Last night, Sekou Sundiata said it was
an honor to be an artist at this time.
He talked about the imagination, and its power.
Things could be different, if we could imagine them so.
I can't remember his exact words and I'm wanting
to hear more powerful words than the ones
I've been hearing on the street, on the radio, in the classroom.
I turn on the TV, flip past tanks, smoke, sand, helmets,
and balding, gray-haired men with mouths moving.
I blink at maps with no words; with dots, and
magic lines that multiply to show routes
from one place to another.

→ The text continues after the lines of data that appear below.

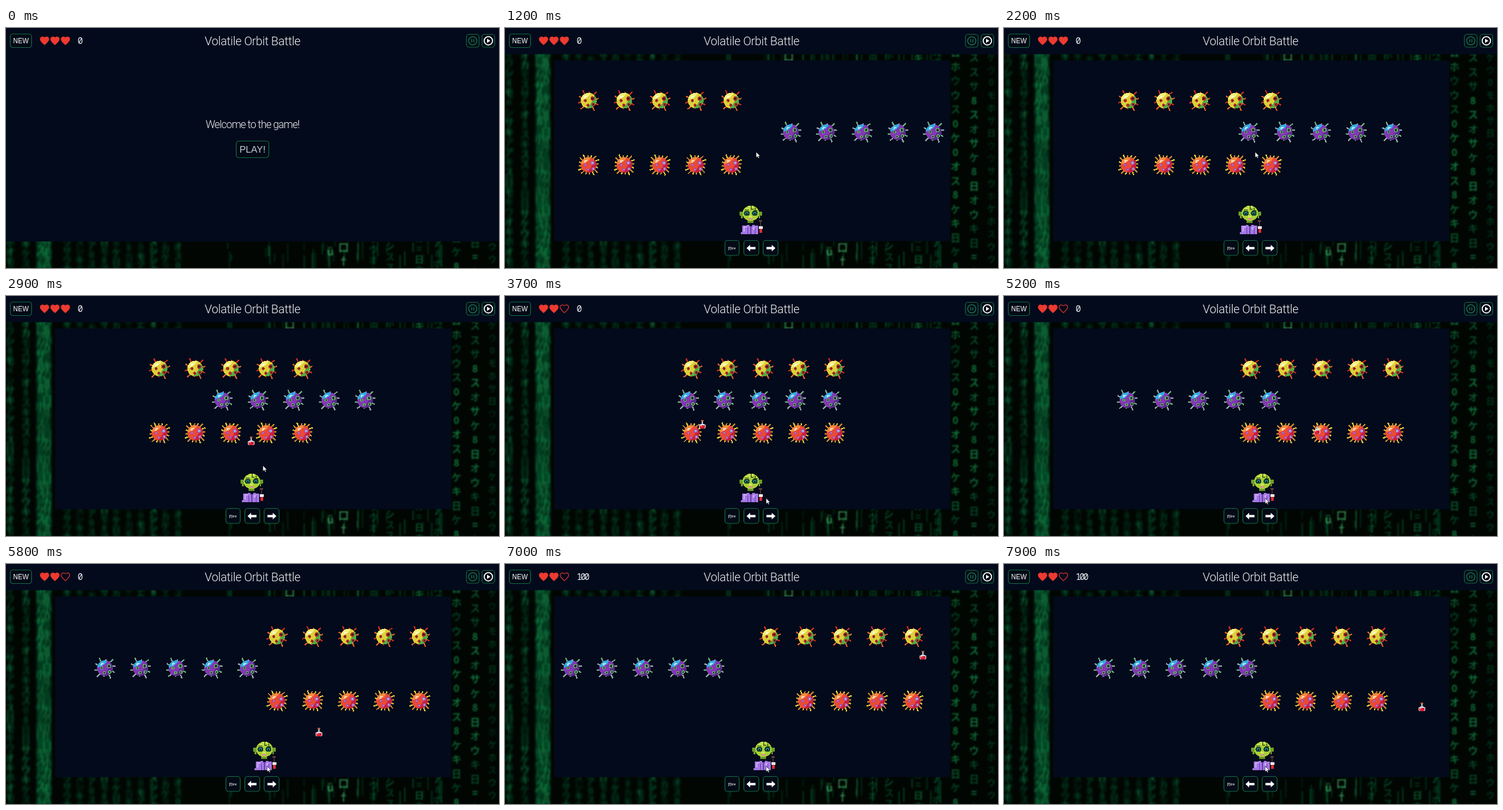
An HTML page that plays this animation: 742 by 362 pixels, repeating every 8 s.

```html
<!DOCTYPE html>
<html lang="en">
<head>
<meta charset="utf-8">
<title>Volatile Orbit Battle</title>
<style>
html, body { margin: 0; width: 100%; height: 100%; overflow: hidden; background: #030a1b; }
svg { display: block; width: 742px; height: 362px; }
.px { shape-rendering: crispEdges; }
.ui { font-family: "Liberation Sans", Arial, sans-serif; fill: #fff; }
.thin { font-family: Roboto, "Open Sans", sans-serif; font-weight: 300; fill: #eef2f6; }
.mono { font-family: "Noto Sans Mono", "DejaVu Sans Mono", monospace; fill: #eef2f6; }
.rain { font-family: "Noto Sans CJK JP", "Noto Sans CJK", "Noto Sans", sans-serif; font-weight: 700; text-anchor: middle; }
.box { fill: #030a16; stroke: #12633f; stroke-width: 1.2; }
</style>
</head>
<body>
<svg id="stage" viewBox="0 0 742 362" xmlns="http://www.w3.org/2000/svg">
  <defs>
    <filter id="soft" x="-5%" y="-5%" width="110%" height="110%"><feGaussianBlur stdDeviation="1.7 2.2"/></filter>
    <filter id="fine" x="-5%" y="-5%" width="110%" height="110%"><feGaussianBlur stdDeviation="0.8"/></filter>
    <path id="heart" transform="scale(.64) translate(-12 -12.2)" d="M12 21.35l-1.45-1.32C5.4 15.36 2 12.28 2 8.5 2 5.42 4.42 3 7.5 3c1.74 0 3.41.81 4.5 2.09C13.09 3.81 14.76 3 16.5 3 19.58 3 22 5.42 22 8.5c0 3.78-3.4 6.86-8.55 11.54z"/>
    <path id="arrow" d="M-7 0L-1.5-5V-1.7H6.5V1.7H-1.5V5Z" fill="#fff"/>
    <g id="flask" class="px">
      <path d="M-2-7h4v2h-4z" fill="#b5573a"/>
      <path d="M-1-5h2v4h-2z" fill="#b9c4cf"/>
      <path d="M-3-1h6v1h2v5h-1v1h-8v-1h-1v-5h2z" fill="#d5dce2"/>
      <path d="M-4 1h8v4h-1v1h-6v-1h-1z" fill="#d51f36"/>
      <path d="M-3 1h2v2h-2z" fill="#ff8a8a"/>
    </g>
    <g id="hero" class="px">
      <path d="M-18-12h5v10h-3v-4h-2zM16-12h-5v10h2v-4h3z" fill="#6f9f2c"/>
      <path d="M-6 0h9v6h-9z" fill="#6a932a"/>
      <ellipse cx="-1" cy="-9.5" rx="12.5" ry="11.5" fill="#a9cf35"/>
      <path d="M-9-17h7v2h-7zM-6-20h10v2h-10zM-4-6h5v3h-5z" fill="#cbe757"/>
      <path d="M-1-21h1v5h3v1h-4zM5-18h1v4h-1zM-10-15h6v1h-6zM3-14h6v1h-6z" fill="#24381b"/>
      <ellipse cx="-7" cy="-9.5" rx="4.5" ry="3.5" fill="#133f3b"/>
      <ellipse cx="5" cy="-9.5" rx="4.5" ry="3.5" fill="#133f3b"/>
      <path d="M-9-11h4v3h-4zM3-11h4v3h-4z" fill="#2a9a90"/>
      <path d="M-8-10h2v2h-2zM4-10h2v2h-2z" fill="#06110f"/>
      <path d="M-4-2h6v2h-6z" fill="#e784a7"/>
      <path d="M-6 5h9v1h-9z" fill="#15200f"/>
      <path d="M-14 9h7v-1h4v2h4v-2h4v1h5v13h-26v-3h2z" fill="#a578e6"/>
      <path d="M-12 10h5v2h-3v6h-2zM2 11h4v4h-4z" fill="#c9a4f6"/>
      <path d="M-6 12h1v10h-1zM5 12h1v10h-1zM-2 10h2v12h-2z" fill="#6a42ab"/>
      <path d="M11 1h5v2h-5zM13 3h1v7h-1z" fill="#71423c"/>
      <path d="M11 10h6v4h-6z" fill="#eff1f2"/><path d="M12 14h4v6h-4z" fill="#e02c34"/>
    </g>
  </defs>
  <rect width="742" height="362" fill="#010603"/>
  <g id="rain" class="rain"></g>
  <g id="intro">
    <rect width="742" height="322" fill="#030a1b"/>
    <text class="thin" x="371" y="151" font-size="16" letter-spacing="-.8" text-anchor="middle">Welcome to the game!</text>
    <rect class="box" x="346.5" y="170.5" width="49" height="25" rx="4"/>
    <text class="ui" x="371" y="188" font-size="14.2" text-anchor="middle" style="fill:#bfc9d6">PLAY!</text>
  </g>
  <g id="game">
    <rect width="742" height="39.5" fill="#030a1b"/>
    <rect x="74" y="49" width="596" height="272.5" fill="#030a1b"/>
    <g id="yellows"></g>
    <g id="reds"></g>
    <use id="shot" href="#flask"/>
    <g id="purples"></g>
    <use id="player" href="#hero"/>
    <rect class="box" x="331" y="320.5" width="21.5" height="22.5" rx="4"/>
    <rect class="box" x="359.5" y="320.5" width="22.5" height="22.5" rx="4"/>
    <rect class="box" x="388.5" y="320.5" width="22.5" height="22.5" rx="4"/>
    <text class="ui" x="341.5" y="334" font-size="6" text-anchor="middle">[f]ire</text>
    <use href="#arrow" x="370.5" y="332"/>
    <use href="#arrow" transform="translate(400 332) scale(-1 1)"/>
  </g>
  <rect class="box" x="6.5" y="9" width="32" height="20.5" rx="4"/>
  <text class="ui" x="22.5" y="23" font-size="10" text-anchor="middle">NEW</text>
  <g fill="#ee3a30" stroke="#ee3a30" stroke-width="1.6">
    <use href="#heart" x="58" y="19.3"/>
    <use href="#heart" x="73.7" y="19.3"/>
    <use id="life" href="#heart" x="89.4" y="19.3"/>
  </g>
  <text id="score" class="mono" x="107.8" y="23.9" font-size="13.5" letter-spacing="-2.4">0</text>
  <text class="thin" x="371" y="26" font-size="18" letter-spacing="-.3" text-anchor="middle">Volatile Orbit Battle</text>
  <rect class="box" x="693" y="9.5" width="19" height="19.5" rx="4"/>
  <rect class="box" x="716.5" y="9.5" width="19" height="19.5" rx="4"/>
  <g fill="none" stroke="#1c7350" stroke-width="1.3">
    <circle cx="702.5" cy="19.3" r="6.2"/><path d="M700.9 16.8v5M704.1 16.8v5"/>
  </g>
  <circle cx="726" cy="19.3" r="6.3" fill="none" stroke="#fff" stroke-width="1.6"/>
  <path d="M724 16.2l5 3.1-5 3.1z" fill="#fff"/>
  <path id="cursor" d="M0 0V8.5L2 6.7 3.4 9.6 4.8 9 3.5 6.2H6Z" fill="#fff" stroke="#000" stroke-width=".5"/>
</svg>
<script>
const $ = id => document.getElementById(id);
const LOOP = 8000, START = 600, GAP = 53.7;

function seeded(s) {
  return () => {
    s = (s * 1664525 + 1013904223) >>> 0;
    return s / 4294967296;
  };
}

// Falling-code backdrop: blurred on the left, streaks mid-way, glyphs on the right
function buildRain() {
  const rnd = seeded(41), glyphs = "アウオカキケサシス日8日0=ホモ";
  const hidden = (x, y) => x > 84 && x < 660 && y > 66 && y < 312;

  const column = (x, size, pitch, alpha) => {
    let out = "";
    for (let y = 40 + rnd() * pitch; y < 376; y += pitch) {
      const a = alpha * (0.45 + 0.55 * rnd());
      const ch = glyphs[Math.floor(rnd() * glyphs.length)];
      if (!hidden(x, y)) out += `<text x="${x}" y="${y.toFixed(1)}" font-size="${size}" fill-opacity="${a.toFixed(2)}">${ch}</text>`;
    }
    return out;
  };
  const streak = (x, y, w, h, a) =>
    `<rect x="${x.toFixed(1)}" y="${y.toFixed(1)}" width="${w}" height="${h.toFixed(1)}" fill-opacity="${a.toFixed(2)}"/>`;

  let soft = streak(46, 36, 22, 330, 0.28), fine = "";
  for (const x of [52, 62]) soft += column(x, 17, 13, 0.9);
  for (const x of [6, 30]) soft += column(x, 15, 15, 0.75);
  for (let x = 92; x < 268; x += 18.5) soft += column(Math.round(x), 14, 14, 0.45 + rnd() * 0.5);
  for (let i = 0; i < 40; i++) {
    const x = 330 + rnd() * 330;
    fine += streak(x, 318 + rnd() * 25, 1.5, 8 + rnd() * 26, 0.2 + rnd() * 0.4);
    fine += streak(x, 39, 1.5, 10, 0.2 + rnd() * 0.4);
  }
  for (const x of [553, 578, 622, 650]) fine += column(x, 14, 16, 0.75);
  for (const x of [678, 706]) fine += column(x, 15, 21.5, 0.95);
  fine += column(732, 13, 19, 0.4);
  fine += [["ü", 488, 343], ["口", 508, 337], ["†", 508, 357], ["口", 427, 49]]
    .map(([ch, x, y]) => `<text x="${x}" y="${y}" font-size="16" font-weight="400" fill="#45b96c">${ch}</text>`).join("");
  $("rain").innerHTML =
    `<g fill="#0f8a48" filter="url(#soft)">${soft}</g><g fill="#0f7d40" filter="url(#fine)">${fine}</g>`;
}

// Viruses: a shaded ball with ringed spots and spikes that are longest on the diagonals
const kinds = {
  yellow: { spikes: ["#c92d20", "#d9622a"], base: "#dccf38", shade: "#4fae45", light: "#f4ee7a", spot: "#b3342c", core: "#4d1420" },
  purple: { spikes: ["#6fae84", "#93a9ad"], base: "#8338b4", shade: "#5d2a8e", light: "#30aede", spot: "#5fae62", core: "#2a2440" },
  red: { spikes: ["#dcc83a", "#c58a30"], base: "#ea4a34", shade: "#c5203a", light: "#f48a3c", spot: "#b8479c", core: "#9cb4e0" }
};

function virus({ spikes, base, shade, light, spot, core }, count) {
  let out = "";
  for (let k = 0; k < count; k++) {
    const a = (k + 0.5) * 2 * Math.PI / count;
    const len = 13 + 5 * Math.abs(Math.sin(2 * a));
    const at = (r, turn) => `${(Math.cos(a + turn) * r).toFixed(1)} ${(Math.sin(a + turn) * r).toFixed(1)}`;
    out += `<path d="M${at(8, 0)}L${at(len, 0.12)}" stroke="${spikes[k % 2]}" stroke-width="2"/>`;
  }
  out += `<circle r="11.8" fill="${base}"/>` +
    `<path d="M8.5-8.2A11.8 11.8 0 0 1-3 11.4Q5 5 8.5-8.2Z" fill="${shade}"/>` +
    `<path d="M-11-4A11.8 11.8 0 0 1 3-11.2Q1-4-11-1Z" fill="${light}"/>` +
    `<path d="M-6-8h4v2h-2v2h-3z" fill="#fff" fill-opacity=".6"/>`;
  for (const [x, y, r] of [[-5, 0, 2.4], [6, -3, 3.2], [-1, 7, 2.4], [7, 6, 2.6]])
    out += `<circle cx="${x}" cy="${y}" r="${r}" fill="${spot}"/><circle cx="${x}" cy="${y}" r="${r - 1.4}" fill="${core}"/>`;
  return out;
}

function buildRow(id, kind, y, count) {
  const art = virus(kinds[kind], count);
  let out = "";
  for (let i = 0; i < 5; i++) out += `<g class="px" transform="translate(${i * GAP} ${y})">${art}</g>`;
  $(id).innerHTML = out;
}

// Piecewise-linear track through [time, value] points
function track(points, t) {
  if (t <= points[0][0]) return points[0][1];
  for (let i = 1; i < points.length; i++) {
    const [t0, v0] = points[i - 1], [t1, v1] = points[i];
    if (t <= t1) return v0 + (v1 - v0) * (t - t0) / (t1 - t0);
  }
  return points[points.length - 1][1];
}

const outer = [[600, 89], [2200, 187.5], [3700, 281], [4500, 328], [5800, 408], [6340, 440], [7000, 399], [7900, 347]];
const inner = [[600, 413], [1040, 440], [2200, 369], [3700, 276], [4500, 228], [5800, 149], [6800, 88], [7000, 100], [7900, 151]];
// Each drop: first moment, last moment, x, y at first moment
const drops = [[1600, 3250, 369, 105], [3300, 5050, 296.5, 159], [5080, 6500, 471, 191], [6640, 8000, 628.5, 106]];

const place = (id, x, y) => $(id).setAttribute("transform", `translate(${x.toFixed(1)} ${y.toFixed(1)})`);
const show = (el, on) => el.setAttribute("display", on ? "inline" : "none");

function render(ms) {
  const t = Math.floor(ms / 100) * 100;
  const playing = t >= START;
  show($("intro"), !playing);
  show($("game"), playing);

  place("yellows", track(outer, t), 0);
  place("reds", track(outer, t), 0);
  place("purples", track(inner, t), 0);
  place("player", t < 4100 ? 371 : 390, 289);

  const drop = drops.find(d => t >= d[0] && t < d[1]);
  show($("shot"), drop);
  if (drop) place("shot", drop[2], drop[3] + (t - drop[0]) * 0.0875);

  const hit = t >= 6800;
  show($("reds").firstChild, !hit);
  $("score").textContent = hit ? "100" : "0";
  $("life").setAttribute("fill", t < 3250 ? "#ee3a30" : "none");

  show($("cursor"), t >= 400);
  const p = track([[2400, 0], [3300, 1]], t);
  const e = p * p * (3 - 2 * p);
  place("cursor", 378 + 15 * e, 187 + 118 * e);
}

buildRain();
buildRow("yellows", "yellow", 109.5, 10);
buildRow("purples", "purple", 157, 10);
buildRow("reds", "red", 206.5, 16);

const begin = performance.now();
function tick() {
  render((performance.now() - begin) % LOOP);
  requestAnimationFrame(tick);
}
render(0);
requestAnimationFrame(tick);
</script>
</body>
</html>
```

I can't imagine those places.
I can't imagine those places because of my ignorance.
I've never been to the part of the world
someone lazily named "The Middle East,"
and I live in a land where many believe
it's not important for me to ever imagine anything;
a place where far too many people have forgotten
that they have an imagination.
I can feel how far away I am from things that
might be important for me to remember.
This frustrates me and makes me look for poetry;
sends me off to write instead of dust,
worry, or stand still in the muck.
Instead of thinking about whether any of us
have a future as coral reefs die, ancestors' graves
are pushed to the surface, the polar ice cap melts,
and yet another country is leveled through war;
I wonder how we stay human.
Aren't we all diminished every time homes, governments,
land, and monetary systems are thrown into upheaval?
Are our drums, songs, poems, dances, rituals, prayers,
dreams, wishes, and stories losing their power?
Maybe what I'm really asking is: will
enough of us turn from hollow words
and images to something that will sustain us?
Maybe what I really want to know is whether
dancing, writing, and singing words will sustain me.
Causes Joyce Young Supports
VONA Voices of Our Nations Arts Foundation, Hedgebrook, Vermont Studio Center, California Poets in the Schools, La Pena Cultural Center